§ **Task details**
Leave out the images and repeat every entry below exactly.

--- START ---

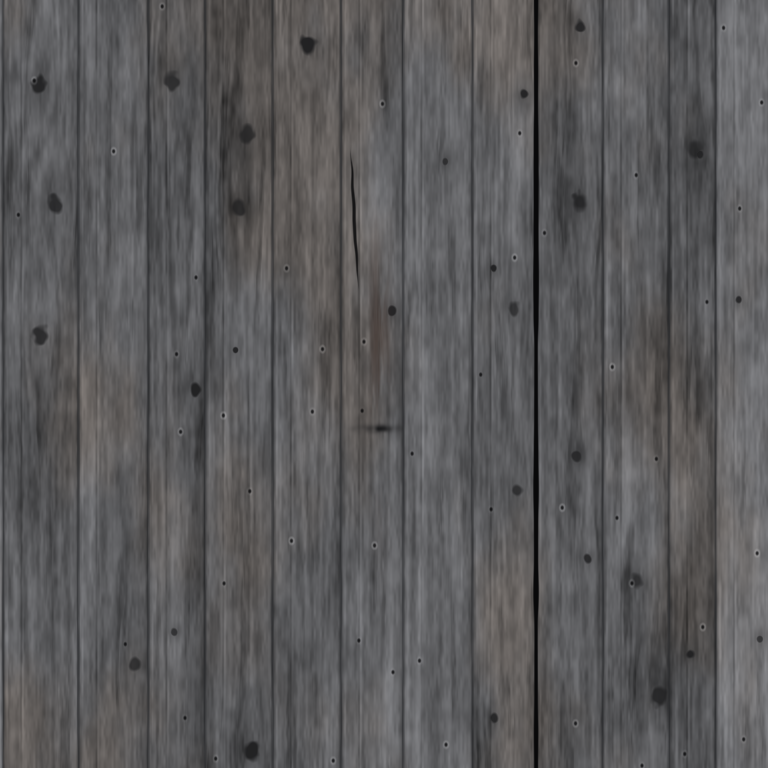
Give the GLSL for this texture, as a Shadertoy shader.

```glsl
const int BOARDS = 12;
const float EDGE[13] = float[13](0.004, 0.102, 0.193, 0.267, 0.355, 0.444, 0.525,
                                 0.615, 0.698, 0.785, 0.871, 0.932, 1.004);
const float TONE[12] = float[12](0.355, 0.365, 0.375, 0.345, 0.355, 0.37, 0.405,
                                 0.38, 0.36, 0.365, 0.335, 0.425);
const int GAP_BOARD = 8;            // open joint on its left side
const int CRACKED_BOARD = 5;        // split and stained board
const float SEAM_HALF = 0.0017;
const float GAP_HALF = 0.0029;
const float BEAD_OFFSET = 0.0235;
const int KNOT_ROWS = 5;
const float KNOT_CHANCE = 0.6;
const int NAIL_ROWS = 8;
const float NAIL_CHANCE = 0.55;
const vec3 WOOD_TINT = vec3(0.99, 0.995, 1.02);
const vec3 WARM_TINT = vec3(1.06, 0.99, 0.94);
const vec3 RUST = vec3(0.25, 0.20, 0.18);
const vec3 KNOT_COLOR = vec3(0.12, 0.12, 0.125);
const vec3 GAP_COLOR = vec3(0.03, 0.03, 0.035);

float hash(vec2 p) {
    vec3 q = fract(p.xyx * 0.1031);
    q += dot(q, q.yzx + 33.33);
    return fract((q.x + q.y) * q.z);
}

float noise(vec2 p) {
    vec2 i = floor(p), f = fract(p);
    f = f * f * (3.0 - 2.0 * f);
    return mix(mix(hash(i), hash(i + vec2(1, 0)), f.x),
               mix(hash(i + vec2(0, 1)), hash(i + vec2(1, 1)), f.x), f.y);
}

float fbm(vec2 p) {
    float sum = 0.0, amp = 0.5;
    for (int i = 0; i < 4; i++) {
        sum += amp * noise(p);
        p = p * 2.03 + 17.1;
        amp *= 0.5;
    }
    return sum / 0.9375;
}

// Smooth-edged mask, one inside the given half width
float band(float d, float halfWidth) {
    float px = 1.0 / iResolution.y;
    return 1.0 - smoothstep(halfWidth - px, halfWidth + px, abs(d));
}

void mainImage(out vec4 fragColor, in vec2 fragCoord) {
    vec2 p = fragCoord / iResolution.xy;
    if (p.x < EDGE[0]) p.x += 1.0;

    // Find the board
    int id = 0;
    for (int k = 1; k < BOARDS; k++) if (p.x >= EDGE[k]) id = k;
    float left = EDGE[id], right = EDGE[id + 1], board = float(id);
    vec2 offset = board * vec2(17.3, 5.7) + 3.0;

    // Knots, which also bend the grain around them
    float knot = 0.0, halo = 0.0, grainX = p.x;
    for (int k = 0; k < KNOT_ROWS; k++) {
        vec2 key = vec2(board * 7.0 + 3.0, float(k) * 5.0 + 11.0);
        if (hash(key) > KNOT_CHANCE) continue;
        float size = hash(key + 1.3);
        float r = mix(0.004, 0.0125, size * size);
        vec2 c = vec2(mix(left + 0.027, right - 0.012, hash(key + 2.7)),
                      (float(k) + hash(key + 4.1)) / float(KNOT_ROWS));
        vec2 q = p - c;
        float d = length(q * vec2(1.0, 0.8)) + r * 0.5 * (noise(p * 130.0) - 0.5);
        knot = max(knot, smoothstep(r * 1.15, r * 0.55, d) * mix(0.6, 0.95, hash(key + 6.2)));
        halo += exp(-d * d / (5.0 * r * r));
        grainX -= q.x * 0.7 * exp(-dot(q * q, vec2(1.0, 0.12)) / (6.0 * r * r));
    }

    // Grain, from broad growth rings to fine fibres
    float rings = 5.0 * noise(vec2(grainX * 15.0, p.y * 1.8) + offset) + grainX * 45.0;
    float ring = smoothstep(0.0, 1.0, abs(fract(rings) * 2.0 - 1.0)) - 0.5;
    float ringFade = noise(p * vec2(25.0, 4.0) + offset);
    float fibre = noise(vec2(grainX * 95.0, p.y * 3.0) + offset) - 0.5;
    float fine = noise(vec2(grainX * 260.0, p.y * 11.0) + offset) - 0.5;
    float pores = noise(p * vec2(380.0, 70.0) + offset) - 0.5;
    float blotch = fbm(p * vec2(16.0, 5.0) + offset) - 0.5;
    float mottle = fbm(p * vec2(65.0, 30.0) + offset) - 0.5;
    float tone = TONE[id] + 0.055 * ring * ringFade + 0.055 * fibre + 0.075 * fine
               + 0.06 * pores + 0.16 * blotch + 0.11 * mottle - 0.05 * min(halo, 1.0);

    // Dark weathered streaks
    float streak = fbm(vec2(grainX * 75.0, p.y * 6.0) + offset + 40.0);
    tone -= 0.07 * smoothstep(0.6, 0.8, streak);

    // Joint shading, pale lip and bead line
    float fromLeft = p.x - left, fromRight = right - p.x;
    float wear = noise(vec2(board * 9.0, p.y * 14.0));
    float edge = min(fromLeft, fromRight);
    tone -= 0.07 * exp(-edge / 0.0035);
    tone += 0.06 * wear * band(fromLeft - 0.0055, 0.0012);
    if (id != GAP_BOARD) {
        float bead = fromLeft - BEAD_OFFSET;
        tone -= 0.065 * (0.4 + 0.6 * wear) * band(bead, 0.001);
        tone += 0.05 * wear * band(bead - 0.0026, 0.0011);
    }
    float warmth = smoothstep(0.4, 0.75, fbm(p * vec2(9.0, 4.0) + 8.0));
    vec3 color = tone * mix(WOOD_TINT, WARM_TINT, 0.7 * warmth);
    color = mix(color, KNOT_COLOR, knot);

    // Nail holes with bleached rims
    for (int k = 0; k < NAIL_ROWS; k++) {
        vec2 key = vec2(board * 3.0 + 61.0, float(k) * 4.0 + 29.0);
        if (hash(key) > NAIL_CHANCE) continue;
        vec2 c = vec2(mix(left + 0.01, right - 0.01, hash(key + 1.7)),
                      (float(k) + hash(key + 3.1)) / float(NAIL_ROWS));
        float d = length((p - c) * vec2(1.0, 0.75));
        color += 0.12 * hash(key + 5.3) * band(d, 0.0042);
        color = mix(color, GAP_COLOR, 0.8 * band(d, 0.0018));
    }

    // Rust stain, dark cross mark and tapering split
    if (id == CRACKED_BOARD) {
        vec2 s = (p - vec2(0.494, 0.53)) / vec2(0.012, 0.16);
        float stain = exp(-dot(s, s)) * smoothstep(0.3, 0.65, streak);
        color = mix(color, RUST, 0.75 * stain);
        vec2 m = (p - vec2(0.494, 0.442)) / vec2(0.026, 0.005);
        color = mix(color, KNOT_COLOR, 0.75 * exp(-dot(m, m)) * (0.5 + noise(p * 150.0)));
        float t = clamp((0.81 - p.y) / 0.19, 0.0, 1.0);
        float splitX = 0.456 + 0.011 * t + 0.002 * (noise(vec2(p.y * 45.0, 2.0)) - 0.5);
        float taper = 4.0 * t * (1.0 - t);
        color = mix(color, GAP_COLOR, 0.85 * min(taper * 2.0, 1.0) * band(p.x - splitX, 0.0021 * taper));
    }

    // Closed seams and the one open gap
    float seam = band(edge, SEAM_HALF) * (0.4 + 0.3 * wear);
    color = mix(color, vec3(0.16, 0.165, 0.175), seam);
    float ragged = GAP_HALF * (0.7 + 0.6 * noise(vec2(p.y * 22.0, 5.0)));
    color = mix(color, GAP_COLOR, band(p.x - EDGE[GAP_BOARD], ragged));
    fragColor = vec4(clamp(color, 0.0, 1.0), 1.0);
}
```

--- END ---

§ **Written solution**
Give the GLSL for this texture, as a Shadertoy shader.

```glsl
const int BOARDS = 12;
const float EDGE[13] = float[13](0.004, 0.102, 0.193, 0.267, 0.355, 0.444, 0.525,
                                 0.615, 0.698, 0.785, 0.871, 0.932, 1.004);
const float TONE[12] = float[12](0.355, 0.365, 0.375, 0.345, 0.355, 0.37, 0.405,
                                 0.38, 0.36, 0.365, 0.335, 0.425);
const int GAP_BOARD = 8;            // open joint on its left side
const int CRACKED_BOARD = 5;        // split and stained board
const float SEAM_HALF = 0.0017;
const float GAP_HALF = 0.0029;
const float BEAD_OFFSET = 0.0235;
const int KNOT_ROWS = 5;
const float KNOT_CHANCE = 0.6;
const int NAIL_ROWS = 8;
const float NAIL_CHANCE = 0.55;
const vec3 WOOD_TINT = vec3(0.99, 0.995, 1.02);
const vec3 WARM_TINT = vec3(1.06, 0.99, 0.94);
const vec3 RUST = vec3(0.25, 0.20, 0.18);
const vec3 KNOT_COLOR = vec3(0.12, 0.12, 0.125);
const vec3 GAP_COLOR = vec3(0.03, 0.03, 0.035);

float hash(vec2 p) {
    vec3 q = fract(p.xyx * 0.1031);
    q += dot(q, q.yzx + 33.33);
    return fract((q.x + q.y) * q.z);
}

float noise(vec2 p) {
    vec2 i = floor(p), f = fract(p);
    f = f * f * (3.0 - 2.0 * f);
    return mix(mix(hash(i), hash(i + vec2(1, 0)), f.x),
               mix(hash(i + vec2(0, 1)), hash(i + vec2(1, 1)), f.x), f.y);
}

float fbm(vec2 p) {
    float sum = 0.0, amp = 0.5;
    for (int i = 0; i < 4; i++) {
        sum += amp * noise(p);
        p = p * 2.03 + 17.1;
        amp *= 0.5;
    }
    return sum / 0.9375;
}

// Smooth-edged mask, one inside the given half width
float band(float d, float halfWidth) {
    float px = 1.0 / iResolution.y;
    return 1.0 - smoothstep(halfWidth - px, halfWidth + px, abs(d));
}

void mainImage(out vec4 fragColor, in vec2 fragCoord) {
    vec2 p = fragCoord / iResolution.xy;
    if (p.x < EDGE[0]) p.x += 1.0;

    // Find the board
    int id = 0;
    for (int k = 1; k < BOARDS; k++) if (p.x >= EDGE[k]) id = k;
    float left = EDGE[id], right = EDGE[id + 1], board = float(id);
    vec2 offset = board * vec2(17.3, 5.7) + 3.0;

    // Knots, which also bend the grain around them
    float knot = 0.0, halo = 0.0, grainX = p.x;
    for (int k = 0; k < KNOT_ROWS; k++) {
        vec2 key = vec2(board * 7.0 + 3.0, float(k) * 5.0 + 11.0);
        if (hash(key) > KNOT_CHANCE) continue;
        float size = hash(key + 1.3);
        float r = mix(0.004, 0.0125, size * size);
        vec2 c = vec2(mix(left + 0.027, right - 0.012, hash(key + 2.7)),
                      (float(k) + hash(key + 4.1)) / float(KNOT_ROWS));
        vec2 q = p - c;
        float d = length(q * vec2(1.0, 0.8)) + r * 0.5 * (noise(p * 130.0) - 0.5);
        knot = max(knot, smoothstep(r * 1.15, r * 0.55, d) * mix(0.6, 0.95, hash(key + 6.2)));
        halo += exp(-d * d / (5.0 * r * r));
        grainX -= q.x * 0.7 * exp(-dot(q * q, vec2(1.0, 0.12)) / (6.0 * r * r));
    }

    // Grain, from broad growth rings to fine fibres
    float rings = 5.0 * noise(vec2(grainX * 15.0, p.y * 1.8) + offset) + grainX * 45.0;
    float ring = smoothstep(0.0, 1.0, abs(fract(rings) * 2.0 - 1.0)) - 0.5;
    float ringFade = noise(p * vec2(25.0, 4.0) + offset);
    float fibre = noise(vec2(grainX * 95.0, p.y * 3.0) + offset) - 0.5;
    float fine = noise(vec2(grainX * 260.0, p.y * 11.0) + offset) - 0.5;
    float pores = noise(p * vec2(380.0, 70.0) + offset) - 0.5;
    float blotch = fbm(p * vec2(16.0, 5.0) + offset) - 0.5;
    float mottle = fbm(p * vec2(65.0, 30.0) + offset) - 0.5;
    float tone = TONE[id] + 0.055 * ring * ringFade + 0.055 * fibre + 0.075 * fine
               + 0.06 * pores + 0.16 * blotch + 0.11 * mottle - 0.05 * min(halo, 1.0);

    // Dark weathered streaks
    float streak = fbm(vec2(grainX * 75.0, p.y * 6.0) + offset + 40.0);
    tone -= 0.07 * smoothstep(0.6, 0.8, streak);

    // Joint shading, pale lip and bead line
    float fromLeft = p.x - left, fromRight = right - p.x;
    float wear = noise(vec2(board * 9.0, p.y * 14.0));
    float edge = min(fromLeft, fromRight);
    tone -= 0.07 * exp(-edge / 0.0035);
    tone += 0.06 * wear * band(fromLeft - 0.0055, 0.0012);
    if (id != GAP_BOARD) {
        float bead = fromLeft - BEAD_OFFSET;
        tone -= 0.065 * (0.4 + 0.6 * wear) * band(bead, 0.001);
        tone += 0.05 * wear * band(bead - 0.0026, 0.0011);
    }
    float warmth = smoothstep(0.4, 0.75, fbm(p * vec2(9.0, 4.0) + 8.0));
    vec3 color = tone * mix(WOOD_TINT, WARM_TINT, 0.7 * warmth);
    color = mix(color, KNOT_COLOR, knot);

    // Nail holes with bleached rims
    for (int k = 0; k < NAIL_ROWS; k++) {
        vec2 key = vec2(board * 3.0 + 61.0, float(k) * 4.0 + 29.0);
        if (hash(key) > NAIL_CHANCE) continue;
        vec2 c = vec2(mix(left + 0.01, right - 0.01, hash(key + 1.7)),
                      (float(k) + hash(key + 3.1)) / float(NAIL_ROWS));
        float d = length((p - c) * vec2(1.0, 0.75));
        color += 0.12 * hash(key + 5.3) * band(d, 0.0042);
        color = mix(color, GAP_COLOR, 0.8 * band(d, 0.0018));
    }

    // Rust stain, dark cross mark and tapering split
    if (id == CRACKED_BOARD) {
        vec2 s = (p - vec2(0.494, 0.53)) / vec2(0.012, 0.16);
        float stain = exp(-dot(s, s)) * smoothstep(0.3, 0.65, streak);
        color = mix(color, RUST, 0.75 * stain);
        vec2 m = (p - vec2(0.494, 0.442)) / vec2(0.026, 0.005);
        color = mix(color, KNOT_COLOR, 0.75 * exp(-dot(m, m)) * (0.5 + noise(p * 150.0)));
        float t = clamp((0.81 - p.y) / 0.19, 0.0, 1.0);
        float splitX = 0.456 + 0.011 * t + 0.002 * (noise(vec2(p.y * 45.0, 2.0)) - 0.5);
        float taper = 4.0 * t * (1.0 - t);
        color = mix(color, GAP_COLOR, 0.85 * min(taper * 2.0, 1.0) * band(p.x - splitX, 0.0021 * taper));
    }

    // Closed seams and the one open gap
    float seam = band(edge, SEAM_HALF) * (0.4 + 0.3 * wear);
    color = mix(color, vec3(0.16, 0.165, 0.175), seam);
    float ragged = GAP_HALF * (0.7 + 0.6 * noise(vec2(p.y * 22.0, 5.0)));
    color = mix(color, GAP_COLOR, band(p.x - EDGE[GAP_BOARD], ragged));
    fragColor = vec4(clamp(color, 0.0, 1.0), 1.0);
}
```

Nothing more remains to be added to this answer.